*Requirement:* Lines with the string "clip" are to be identified in the listing and copied.

*Given entries:*

● ● ● ● ● ● ●

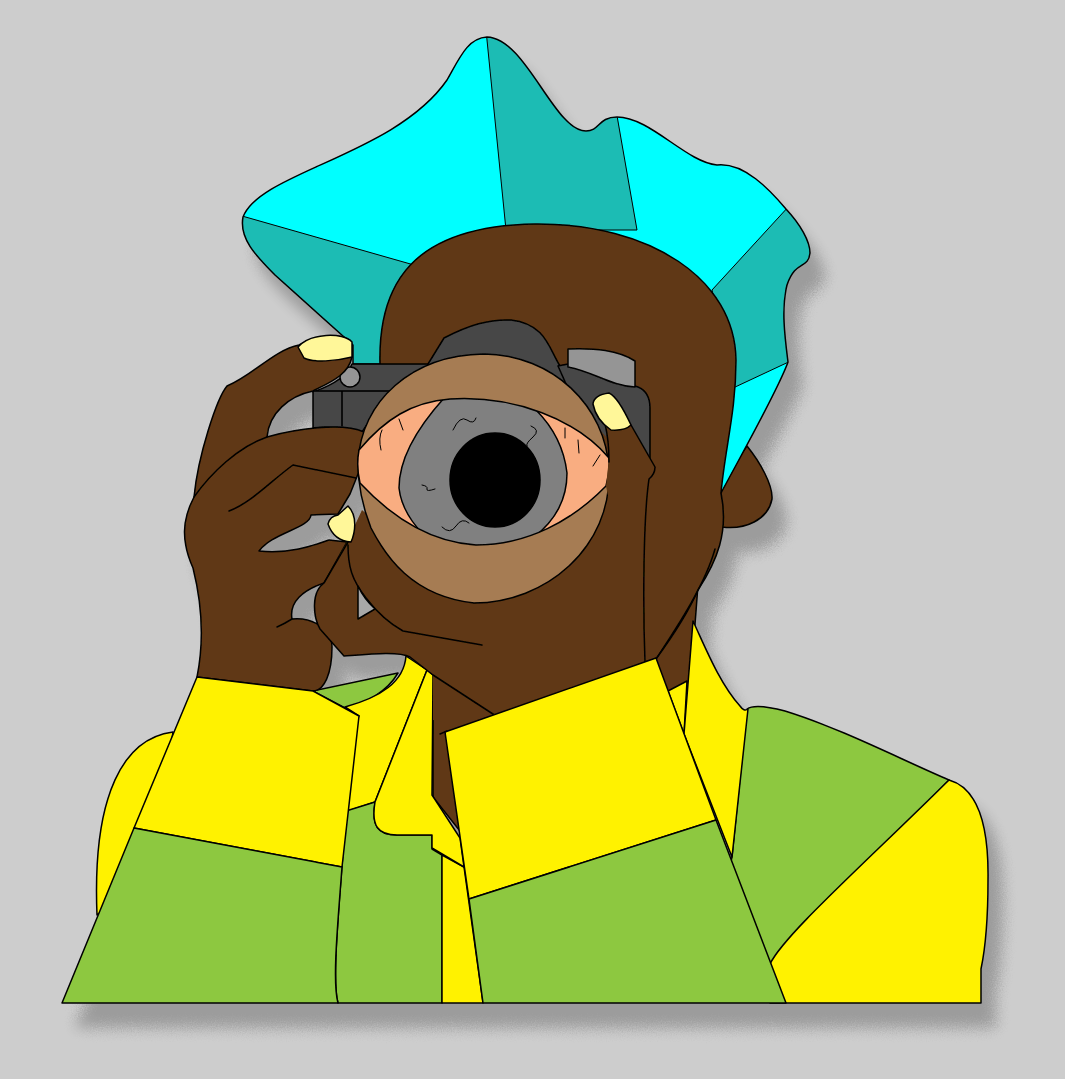
<!DOCTYPE html>
<html lang="en">
<head>
<meta charset="utf-8">
<title>Photographer with an eye for a lens</title>
<style>
:root {
  --backdrop: #cdcdcd;
  --ink: #000;
  --skin: #603813;
  --cyan: #00ffff;
  --teal: #1fbcb4;
  --yellow: #fff200;
  --green: #8dc83f;
  --nail: #fff799;
  --body: #464646;
  --metal: #959595;
  --lid: #a67c52;
  --eyeball: #f9ad81;
  --iris: #808080;
}
html, body { margin: 0; height: 100%; overflow: hidden; background: var(--backdrop); }
svg { display: block; width: 1065px; height: 1079px; }
.portrait { stroke: var(--ink); stroke-width: 1.5; stroke-linejoin: round; stroke-linecap: round; }
.skin { fill: var(--skin); }
.cyan { fill: var(--cyan); }
.teal { fill: var(--teal); }
.yellow { fill: var(--yellow); }
.green { fill: var(--green); }
.nail { fill: var(--nail); }
.body { fill: var(--body); }
.metal { fill: var(--metal); }
.lid { fill: var(--lid); }
.eyeball { fill: var(--eyeball); }
.iris { fill: var(--iris); }
.line { fill: none; }
.plain { stroke: none; }
.fine { stroke-width: 1; }
</style>
</head>
<body>
<svg viewBox="0 0 1065 1079" role="img" aria-label="Figure in a cyan hat photographing with a camera whose lens is an eye">
  <defs>
    <filter id="soft-shadow" x="-10%" y="-10%" width="125%" height="125%">
      <feGaussianBlur in="SourceAlpha" stdDeviation="7" result="blur"/>
      <feOffset in="blur" dx="14" dy="24" result="moved"/>
      <feTurbulence type="fractalNoise" baseFrequency="0.8" numOctaves="2" result="grain"/>
      <feDisplacementMap in="moved" in2="grain" scale="10" result="grainy"/>
      <feComponentTransfer in="grainy" result="shade"><feFuncA type="linear" slope="0.24"/></feComponentTransfer>
      <feMerge><feMergeNode in="shade"/><feMergeNode in="SourceGraphic"/></feMerge>
    </filter>
    <path id="hat-shape" d="M243 217C260 172 395 155 447 80C460 57 468 38 487 37C526 38 554 131 586 131C600 131 598 117 617 117C650 117 686 162 717 165C744 162 770 190 786 209C800 224 810 241 810 253C808 270 796 259 787 285C781 309 785 338 788 362C778 390 745 448 721 493L700 400L380 364H353V345L275 275C255 255 239 238 243 217Z"/>
    <clipPath id="hat-clip"><use href="#hat-shape"/></clipPath>
    <path id="eye-opening" d="M359 450C385 419 412 402 450 399C515 395 577 420 609 458Q610 472 606 486C572 521 527 545 476 545C426 542 387 512 360 483Q356 466 359 450Z"/>
    <clipPath id="eye-clip"><use href="#eye-opening"/></clipPath>
  </defs>

  <rect width="1065" height="1079" fill="var(--backdrop)"/>

  <g class="portrait" filter="url(#soft-shadow)">
    <path id="ear" class="skin" d="M747 446C760 462 773 485 772 499C768 520 745 530 722 527L715 490Z"/>

    <g id="hat">
      <g clip-path="url(#hat-clip)">
        <use href="#hat-shape" class="cyan plain"/>
        <path class="teal fine" d="M235 214L414 265L430 400H230Z"/>
        <path class="teal fine" d="M486 30L506 230H637L616 110Z"/>
        <path class="teal fine" d="M790 205L712 290L733 388L795 359L830 260Z"/>
      </g>
      <use href="#hat-shape" class="line"/>
    </g>

    <g id="head">
      <path class="skin" d="M433 660V797L475 850L690 690L698 585Z"/>
      <path class="skin" d="M380 364C378 284 412 226 535 224C650 223 735 279 736 360C736 412 725 448 721 493C729 532 717 561 698 590C688 613 670 640 656 659L500 700L410 640Z"/>
    </g>

    <g id="jacket">
      <path class="yellow" d="M173 732C125 738 92 792 97 915L150 880Z"/>
      <path class="green" d="M313 691L398 673C387 692 365 704 345 708Z"/>
      <path class="green" d="M747 709C754 704 770 707 785 711C840 728 900 759 949 780L771 964L722 900L732 857Z"/>
      <path class="yellow" d="M949 780C974 787 989 817 988 880C988 920 985 950 981 969V1003H770V964C784 935 860 868 949 780Z"/>
      <path class="yellow" d="M668 691L687 681L684 734Z"/>
      <path class="yellow" d="M693 621C706 649 720 684 740 706Q744 712 748 709L732 857L684 734Z"/>
      <path class="yellow" d="M406 656L427 670L375 802L348 811L340 760L359 716L345 707C381 697 404 682 406 656Z"/>
      <path class="green" d="M346 811L375 802C371 826 378 835 397 835H432V849L442 855V1003H338C331 977 341 890 346 811Z"/>
      <path class="yellow" d="M442 855L464 867L483 1003H442Z"/>
      <path class="yellow" d="M427 670L433 675L432 795L460 838L464 867L432 848V835H397C378 835 371 826 375 802Z"/>
    </g>

    <g id="camera">
      <path class="body" d="M352 364H432L420 392H313Q345 381 352 364Z"/>
      <path class="body" d="M313 391H390L362 432Q338 425 313 428Z"/>
      <path class="line" d="M342 391V426"/>
      <circle class="metal" cx="350" cy="377" r="10"/>
      <path class="body" d="M428 364L444 338C469 325 489 319 511 320C546 324 549 349 560 366L610 440L480 400Z"/>
      <path class="body" d="M558 366L568 364L638 387Q650 392 650 408V467L600 460Z"/>
      <path class="metal" d="M568 349C595 348 618 350 635 361V387C611 386 592 371 568 367Z"/>
    </g>

    <g id="left-hand">
      <path class="skin" d="M197 677C205 637 201 600 193 568C181 541 182 520 194 497C198 455 217 398 227 386C252 376 274 350 299 345C320 333 350 333 352 345V357C348 376 328 383 313 391C289 396 269 413 267 437C295 429 342 422 364 432V474H358L350 494L338 514L311 515C310 528 272 533 259 551C290 554 312 546 329 540L347 542L324 583C303 590 289 602 292 619C310 617 332 627 332 647C332 674 324 691 313 691Z"/>
      <path class="line" d="M194 497C211 473 238 447 267 437M229 511C251 503 272 480 293 465L356 478M277 627Q284 624 292 619"/>
    </g>

    <g id="right-hand">
      <path class="skin plain" d="M347 542L324 583C311 592 313 617 320 629L344 656C370 654 399 651 410 657L433 675V720L520 740L656 660L644 662V480L600 430L420 560L362 510Z"/>
      <path class="line" d="M348 542L324 583C311 592 313 617 320 629L344 656C370 654 399 651 410 657L433 675L496 716M348 545C348 567 352 580 366 598Q383 620 403 631L482 645"/>
      <path fill="#a8a8a8" d="M358 586V619L375 609Q364 599 358 586Z"/>
    </g>

    <g id="lens">
      <path class="lid" d="M358 462C361 401 412 355 484 354C553 355 606 406 609 470C612 548 545 603 474 603C411 596 385 555 371 528C363 508 358 483 358 462Z"/>
      <g clip-path="url(#eye-clip)">
        <use href="#eye-opening" class="eyeball plain"/>
        <path class="iris" d="M445 397C415 430 399 461 399 488Q402 515 429 540L476 560L534 537C556 520 567 499 567 473C564 447 553 427 536 410L490 390Z"/>
      </g>
      <use href="#eye-opening" class="line"/>
      <ellipse cx="495" cy="480" rx="45" ry="47"/>
      <path class="line fine" d="M381 450Q378 438 382 430M403 430L399 419M453 430Q460 415 467 420T476 418M531 426Q541 430 533 437T527 446M422 485Q428 486 427 489T435 489M442 527Q450 535 456 526T469 523M565 438V428M579 453L578 440M593 466L600 455"/>
    </g>

    <g id="shutter-finger">
      <path class="skin plain" d="M631 425L655 467Q645 482 645 510L615 530L606 486L609 458L605 424Z"/>
      <path class="line" d="M631 425L655 467Q655 474 649 479C643 520 643 610 645 662M656 659C677 627 705 585 715 549M605 424Q609 440 609 462"/>
    </g>

    <g id="nails">
      <path class="nail" d="M298 347C310 333 343 332 352 342V357C337 361 313 363 304 358Z"/>
      <path class="nail" d="M348 506C358 516 355 533 351 542Q334 541 328 524Q330 516 338 515Z"/>
      <path class="nail" d="M593 404Q594 395 609 393Q618 397 631 425Q625 431 611 430Q596 420 593 404Z"/>
    </g>

    <g id="sleeves">
      <path class="yellow" d="M197 677L313 691L359 716L342 867L134 828Z"/>
      <path class="green" d="M134 828L342 867C338 922 332 982 338 1003H62Z"/>
      <path class="yellow" d="M445 732L656 658L716 820L469 899Z"/>
      <path class="green" d="M469 899L716 820L786 1003H483Z"/>
      <path class="line" d="M440 734L447 731"/>
    </g>
  </g>
</svg>
</body>
</html>
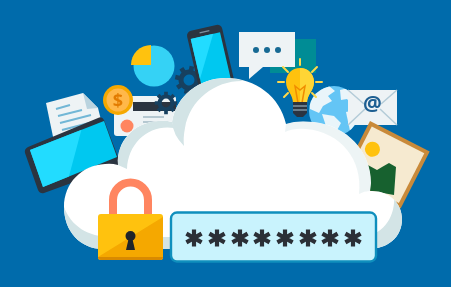
<!DOCTYPE html>
<html lang="en">
<head>
<meta charset="utf-8">
<title>Cloud security</title>
<style>
:root {
  --sky: #006bab;
  --ink: #2b3440;
  --navy: #17405f;
  --cyan: #00c8f0;
  --cyan-light: #22dcff;
  --teal: #008c95;
  --paper: #eef3f5;
  --shade: #d3e4e6;
  --gold: #ffc20e;
  --amber: #f5a800;
  --coral: #ff8560;
  --field: #c9f3fd;
  --field-edge: #0f8fbd;
}
html, body { margin: 0; overflow: hidden; background: var(--sky); }
svg { display: block; width: 451px; height: 287px; }
.sky { fill: var(--sky); }
.ink { fill: var(--ink); }
.navy { fill: var(--navy); }
.cyan { fill: var(--cyan); }
.cyan-light { fill: var(--cyan-light); }
.teal { fill: var(--teal); }
.paper { fill: var(--paper); }
.white { fill: #fff; }
.shade { fill: var(--shade); }
.gold { fill: var(--gold); }
.amber { fill: var(--amber); }
.coral { fill: var(--coral); }
.rule { fill: none; stroke: #72b7d6; stroke-width: 2; }
.sign { font-family: "Open Sans", sans-serif; font-weight: 700; text-anchor: middle; }
</style>
</head>
<body>
<svg viewBox="0 0 451 287" role="img" aria-label="A cloud with a padlock and password field, surrounded by devices and files">
  <defs>
    <g id="asterisk" fill="none" stroke="#2b2f36" stroke-width="4.2">
      <path d="M0-8.5V8.5M-7.6-4.3L7.6 4.3M-7.6 4.3L7.6-4.3"/>
    </g>
    <g id="gear">
      <circle r="8" fill="none" stroke="#17405f" stroke-width="5"/>
      <g id="gear-teeth" stroke="#17405f" stroke-width="4.6">
        <path d="M0-14V-9M0 9V14M-14 0H-9M9 0H14"/>
        <path d="M0-14V-9M0 9V14M-14 0H-9M9 0H14" transform="rotate(45)"/>
      </g>
    </g>
    <path id="cloud-shape" d="M103 249C80 249 64 231 64 207C64 183 82 165 105 164Q111 163 118 165C116 141 135 122 158 121Q166 120 172 122C176 96 199 78 226 78C256 78 280 97 286 124C294 121 304 121 314 122C347 126 371 151 371 183L370 191C389 190 402 203 402 219C402 237 388 249 368 249Z"/>
    <clipPath id="cloud-clip"><use href="#cloud-shape"/></clipPath>
    <clipPath id="globe-clip"><circle cx="334" cy="111" r="25"/></clipPath>
    <clipPath id="tablet-clip"><path d="M30 150L104 121L117 157L43 187Z"/></clipPath>
  </defs>

  <rect class="sky" width="451" height="287"/>

  <g id="document">
    <path class="paper" d="M46 103L83 93L98 108L107 144L57 156Z"/>
    <path fill="#b9d3df" d="M83 93L87 109L98 108Z"/>
    <path class="rule" d="M56 109L70 105M58 116L82 110M60 123L91 115M62 130L93 122"/>
  </g>

  <g id="tablet">
    <path class="ink" d="M28 147L98 118Q102 116 104 120L121 165L44 193Q40 194 38 190L25 153Q24 149 28 147Z"/>
    <g clip-path="url(#tablet-clip)">
      <rect class="cyan" x="25" y="115" width="100" height="80"/>
      <path class="cyan-light" d="M25 145L84 120L64 195H25Z"/>
    </g>
  </g>

  <g id="pie-chart">
    <circle cx="154" cy="66" r="20.5" fill="#35d2f5"/>
    <path class="gold" d="M151 65H131A20 20 0 0 1 151 45Z"/>
  </g>

  <g id="bank-card">
    <rect class="paper" x="114" y="96" width="62" height="40" rx="3"/>
    <rect class="ink" x="133" y="102" width="43" height="9"/>
    <path d="M143 117H164M143 122H164M143 127H158" stroke="#b5c8d1" stroke-width="2"/>
    <circle cx="127" cy="126" r="6.5" class="coral"/>
  </g>

  <g id="coin">
    <circle class="amber" cx="118" cy="100" r="15"/>
    <circle cx="118" cy="100" r="11.5" fill="#ffb84a"/>
    <text class="sign" x="118" y="106.500" font-size="18" fill="#e27b00">$</text>
  </g>

  <g id="gears">
    <use href="#gear" transform="translate(189 80) rotate(12)"/>
    <use href="#gear" transform="translate(166 103) scale(.8)"/>
  </g>

  <g id="smartphone" transform="rotate(-13 211 60)">
    <rect class="ink" x="193" y="27" width="36" height="76" rx="5"/>
    <rect class="cyan" x="196" y="35" width="30" height="58"/>
    <path class="cyan-light" d="M196 35H219L196 76Z"/>
    <path d="M206 31H216" stroke="#7e919f" stroke-width="1.500"/>
  </g>

  <g id="chat">
    <path class="teal" d="M270 39H316V73H310V82L300 73H270Z"/>
    <path class="paper" d="M239 32H295V67H263L249 79V67H239Z"/>
    <g fill="#176a94">
      <circle cx="256" cy="50" r="3"/>
      <circle cx="267" cy="50" r="3"/>
      <circle cx="278" cy="50" r="3"/>
    </g>
  </g>

  <g id="globe">
    <circle cx="334" cy="111" r="25" fill="#64c5f5"/>
    <g clip-path="url(#globe-clip)" fill="#e9f5fa">
      <path d="M309 100L318 90L329 86L335 91L328 96L332 101L323 106L319 113L310 109Z"/>
      <path d="M340 90L353 87L362 101L352 105L347 99L341 100Z"/>
      <path d="M322 114L334 116L341 123L334 136L327 132L325 123Z"/>
      <path d="M346 112L360 109V128L350 131Z"/>
    </g>
  </g>

  <g id="light-bulb">
    <path d="M300 59V65M283 67L288 72M317 67L312 72M278 82H284M322 82H316M284 97L288 93M316 97L312 93" stroke="#ffd94a" stroke-width="2" stroke-linecap="round"/>
    <path class="gold" d="M300 68C308 68 314 74 314 82C314 91 307 94 307 103H293C293 94 286 91 286 82C286 74 292 68 300 68Z"/>
    <path d="M300 68C308 68 314 74 314 82C314 91 307 94 307 103H300Z" fill="#ffd535"/>
    <path d="M298 103L295 86L300 90L305 86L302 103" fill="none" stroke="#f08c00" stroke-width="1.500"/>
    <path class="ink" d="M293 102H307V113L303 117H297L293 113Z"/>
    <path d="M293 106H307M293 110H307" stroke="#8195a3" stroke-width="1.500"/>
  </g>

  <g id="email">
    <rect class="paper" x="348" y="90" width="49" height="35"/>
    <path d="M348 125L365 109M397 125L380 109M348 90L364 104M397 90L381 104" stroke="#b4ccd8" stroke-width="1.500"/>
    <text class="sign" x="372.500" y="111" font-size="21" fill="#1d5f92">@</text>
  </g>

  <g id="framed-picture" transform="rotate(27 388 165)">
    <rect x="352" y="134" width="67" height="64" fill="#c98a3a"/>
    <rect x="356" y="138" width="59" height="56" fill="#f6ead0"/>
    <circle class="gold" cx="367" cy="158" r="7.500"/>
  </g>
  <path d="M366 164L377 170L382 167L389 163L396 167L394 195L366 190Z" fill="#17612f"/>

  <g id="cloud">
    <use href="#cloud-shape" class="white"/>
    <g clip-path="url(#cloud-clip)" class="shade">
      <path d="M172 122C176 96 199 78 226 78Q236 78 244 81C216 80 190 99 185 128Q183 138 184 146Q173 135 172 122Z"/>
      <path d="M118 165C116 141 135 122 158 121Q166 120 172 122L174 128C150 124 128 142 127 169Z"/>
      <path d="M64 207C63 236 83 250 103 250H408V195L394 194C396 216 384 236 360 237H111C88 237 71 226 64 207Z"/>
      <path d="M286 124Q296 120 314 122C347 126 371 151 371 183L370 191Q364 191 359 194C363 160 341 132 306 129Q294 128 285 132Z" opacity=".4"/>
    </g>
  </g>

  <g id="password-field">
    <rect x="171" y="212.500" width="205" height="49" rx="6" fill="var(--field)" stroke="var(--field-edge)" stroke-width="2.400"/>
    <use href="#asterisk" x="194" y="238"/>
    <use href="#asterisk" x="217" y="238"/>
    <use href="#asterisk" x="240" y="238"/>
    <use href="#asterisk" x="262" y="238"/>
    <use href="#asterisk" x="285" y="238"/>
    <use href="#asterisk" x="308" y="238"/>
    <use href="#asterisk" x="330" y="238"/>
    <use href="#asterisk" x="353" y="238"/>
  </g>

  <g id="padlock">
    <path d="M113 217V200A17.500 17.500 0 0 1 148 200V217" fill="none" stroke="var(--coral)" stroke-width="8"/>
    <rect class="gold" x="98" y="214" width="65" height="46" rx="3"/>
    <path class="amber" d="M163 217V257Q163 260 160 260H101Q98 260 98 257Z"/>
    <path d="M98 257H163Q163 260 160 260H101Q98 260 98 257Z" fill="#d98a00"/>
    <circle cx="130.500" cy="236" r="5" fill="#20242a"/>
    <path d="M129 237H132L135 250H126Z" fill="#20242a"/>
  </g>
</svg>
</body>
</html>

● ● ● ● ● ● ●

*Result for this exercise:*
    <clipPath id="hat-clip"><use href="#hat-shape"/></clipPath>
    <clipPath id="eye-clip"><use href="#eye-opening"/></clipPath>
      <g clip-path="url(#hat-clip)">
      <g clip-path="url(#eye-clip)">
    <clipPath id="cloud-clip"><use href="#cloud-shape"/></clipPath>
    <clipPath id="globe-clip"><circle cx="334" cy="111" r="25"/></clipPath>
    <clipPath id="tablet-clip"><path d="M30 150L104 121L117 157L43 187Z"/></clipPath>
    <g clip-path="url(#tablet-clip)">
    <g clip-path="url(#globe-clip)" fill="#e9f5fa">
    <g clip-path="url(#cloud-clip)" class="shade">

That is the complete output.